Microsoft has disclosed details on a significant hacking effort from Iran, which targeted a US presidential campaign between August and September.
Iranian hackers made more than 2,700 attempts to break in to email accounts belonging to a US presidential campaign, current and former US government officials, as well as journalists and prominent Iranians living outside the country, according to a post Friday by Microsoft's corporate vice president on customer security and trust, Tom Burt.
Microsoft declined to name whose presidential campaign the Iranian hackers targeted. Reuters reported Friday that the hackers were targeting President Donald Trump's campaign, noting that his campaign's official website is the only candidate's page linked to Microsoft's cloud email service.
The group, which Microsoft called Phosphorous, attacked 241 email accounts, and successfully infiltrated four accounts in its campaign, the company said. US government officials and the presidential campaign were not among the four compromised accounts.
Microsoft said it believes the hackers are linked to the Iranian government. They gained access to four accounts by tricking password reset features, the company said.
"While the attacks we're disclosing today were not technically sophisticated, they attempted to use a significant amount of personal information both to identify the accounts belonging to their intended targets and in a few cases to attempt attacks," Burt said in the post.
The director of the US' Cybersecurity and Infrastructure Security Agency, Chris Krebs, said the agency is aware of the hacking attempts, and is working with Microsoft to investigate.
"While much of this activity can likely be attributed to run-of-the-mill foreign intelligence service work, Microsoft's claims that a presidential campaign was targeted is yet more evidence that our adversaries are looking to undermine our democratic institutions," Krebs said in a statement.
The attempted hacks on a US presidential campaign highlight concerns surrounding the 2020 election. Russian hackers successfully accessed the Democratic National Committee's servers in 2016, leading to significant election interference during the presidential election. The efforts continued for the midterm elections, as hackers targeted then-Sen. Claire McCaskill in June 2018.

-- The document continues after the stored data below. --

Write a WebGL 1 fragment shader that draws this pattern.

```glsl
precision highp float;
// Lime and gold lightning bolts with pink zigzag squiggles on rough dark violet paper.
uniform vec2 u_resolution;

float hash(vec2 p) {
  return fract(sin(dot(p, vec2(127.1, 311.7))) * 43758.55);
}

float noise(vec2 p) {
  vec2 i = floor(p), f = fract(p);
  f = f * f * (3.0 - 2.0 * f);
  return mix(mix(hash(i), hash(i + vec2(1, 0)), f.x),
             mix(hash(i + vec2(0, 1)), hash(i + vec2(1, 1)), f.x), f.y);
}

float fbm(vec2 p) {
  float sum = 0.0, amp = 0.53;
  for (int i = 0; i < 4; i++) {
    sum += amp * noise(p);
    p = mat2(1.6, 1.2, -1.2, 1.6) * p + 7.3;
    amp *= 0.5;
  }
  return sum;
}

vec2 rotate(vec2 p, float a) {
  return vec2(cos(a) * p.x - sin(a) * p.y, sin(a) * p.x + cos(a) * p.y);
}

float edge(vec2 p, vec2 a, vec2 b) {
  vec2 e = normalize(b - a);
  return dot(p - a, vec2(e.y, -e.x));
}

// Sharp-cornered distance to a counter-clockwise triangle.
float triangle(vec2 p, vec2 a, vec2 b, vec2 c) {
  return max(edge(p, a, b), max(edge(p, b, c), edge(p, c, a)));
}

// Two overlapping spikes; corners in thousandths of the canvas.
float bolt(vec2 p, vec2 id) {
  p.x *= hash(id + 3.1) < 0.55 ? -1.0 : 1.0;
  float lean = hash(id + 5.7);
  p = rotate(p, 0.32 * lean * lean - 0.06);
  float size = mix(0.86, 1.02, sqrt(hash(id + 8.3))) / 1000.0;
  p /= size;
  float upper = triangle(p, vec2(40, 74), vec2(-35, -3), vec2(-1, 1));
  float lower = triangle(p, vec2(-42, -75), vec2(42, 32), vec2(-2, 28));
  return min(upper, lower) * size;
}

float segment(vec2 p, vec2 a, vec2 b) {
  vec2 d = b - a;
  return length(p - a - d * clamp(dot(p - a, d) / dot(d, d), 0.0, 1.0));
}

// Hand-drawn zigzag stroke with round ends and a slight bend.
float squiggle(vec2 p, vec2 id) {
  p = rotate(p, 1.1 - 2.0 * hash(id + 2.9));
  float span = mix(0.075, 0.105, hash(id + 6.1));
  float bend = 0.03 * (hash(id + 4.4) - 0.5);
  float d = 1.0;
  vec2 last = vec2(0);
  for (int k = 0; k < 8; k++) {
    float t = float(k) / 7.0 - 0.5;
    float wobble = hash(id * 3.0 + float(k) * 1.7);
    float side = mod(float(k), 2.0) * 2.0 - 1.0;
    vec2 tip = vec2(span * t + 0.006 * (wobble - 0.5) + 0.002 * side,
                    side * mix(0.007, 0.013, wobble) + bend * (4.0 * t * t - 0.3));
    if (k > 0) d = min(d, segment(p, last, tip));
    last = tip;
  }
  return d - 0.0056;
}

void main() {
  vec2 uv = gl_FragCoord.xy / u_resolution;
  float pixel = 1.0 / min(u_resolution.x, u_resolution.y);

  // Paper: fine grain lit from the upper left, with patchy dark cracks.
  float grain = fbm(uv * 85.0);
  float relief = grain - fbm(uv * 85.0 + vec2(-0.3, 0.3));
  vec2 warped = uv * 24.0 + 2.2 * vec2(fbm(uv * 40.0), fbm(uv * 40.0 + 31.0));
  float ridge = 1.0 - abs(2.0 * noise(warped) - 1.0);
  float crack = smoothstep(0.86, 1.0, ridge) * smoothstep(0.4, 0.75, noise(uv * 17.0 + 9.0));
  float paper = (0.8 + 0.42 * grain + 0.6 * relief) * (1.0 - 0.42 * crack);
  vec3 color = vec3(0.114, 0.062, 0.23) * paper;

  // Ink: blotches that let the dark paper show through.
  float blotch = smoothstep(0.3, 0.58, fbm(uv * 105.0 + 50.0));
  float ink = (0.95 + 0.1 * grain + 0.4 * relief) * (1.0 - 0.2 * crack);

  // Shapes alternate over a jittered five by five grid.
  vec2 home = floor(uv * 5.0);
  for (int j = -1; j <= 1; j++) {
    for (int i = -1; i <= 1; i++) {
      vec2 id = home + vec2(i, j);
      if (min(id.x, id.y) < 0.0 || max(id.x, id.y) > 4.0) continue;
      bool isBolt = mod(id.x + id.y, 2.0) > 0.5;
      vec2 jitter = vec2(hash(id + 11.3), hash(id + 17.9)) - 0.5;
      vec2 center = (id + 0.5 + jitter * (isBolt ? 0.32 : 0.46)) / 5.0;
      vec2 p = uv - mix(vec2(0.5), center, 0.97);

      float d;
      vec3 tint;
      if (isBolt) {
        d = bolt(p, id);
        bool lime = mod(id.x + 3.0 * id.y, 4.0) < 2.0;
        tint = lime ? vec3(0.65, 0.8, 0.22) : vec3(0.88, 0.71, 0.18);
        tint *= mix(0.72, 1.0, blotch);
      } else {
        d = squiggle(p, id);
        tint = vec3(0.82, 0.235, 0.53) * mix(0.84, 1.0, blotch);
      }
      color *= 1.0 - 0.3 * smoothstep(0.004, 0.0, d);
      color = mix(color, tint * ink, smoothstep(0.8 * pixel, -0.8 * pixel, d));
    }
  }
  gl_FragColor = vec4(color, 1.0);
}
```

Google had also warned lawmakers in 2018 that foreign hackers would be targeting their Gmail accounts. US politicians are a prime target for cyberattacks as the 2020 presidential election approaches. Nation-state actors are looking to access sensitive documents from political campaigns to interfere with US politics.
Microsoft didn't disclose which presidential campaign was targeted in the attack. The Iranian hackers would seek access to a secondary email tied to the target's Microsoft account. Once they had access to that account, they would prompt a password reset and use that to break in, the company said.
In some cases, the hackers used phone numbers associated with the accounts, a technique similar to how Twitter CEO Jack Dorsey had his account hacked.
Originally published Oct. 4, 9:24 a.m. PT.
Update, 9:39 a.m. PT: To add more details on the hacking attempts. Update, 11 a.m. PT: With comment from CISA. Update, 1:21 p.m. PT: Adds reported information on whose campaign the Iranian hackers targeted.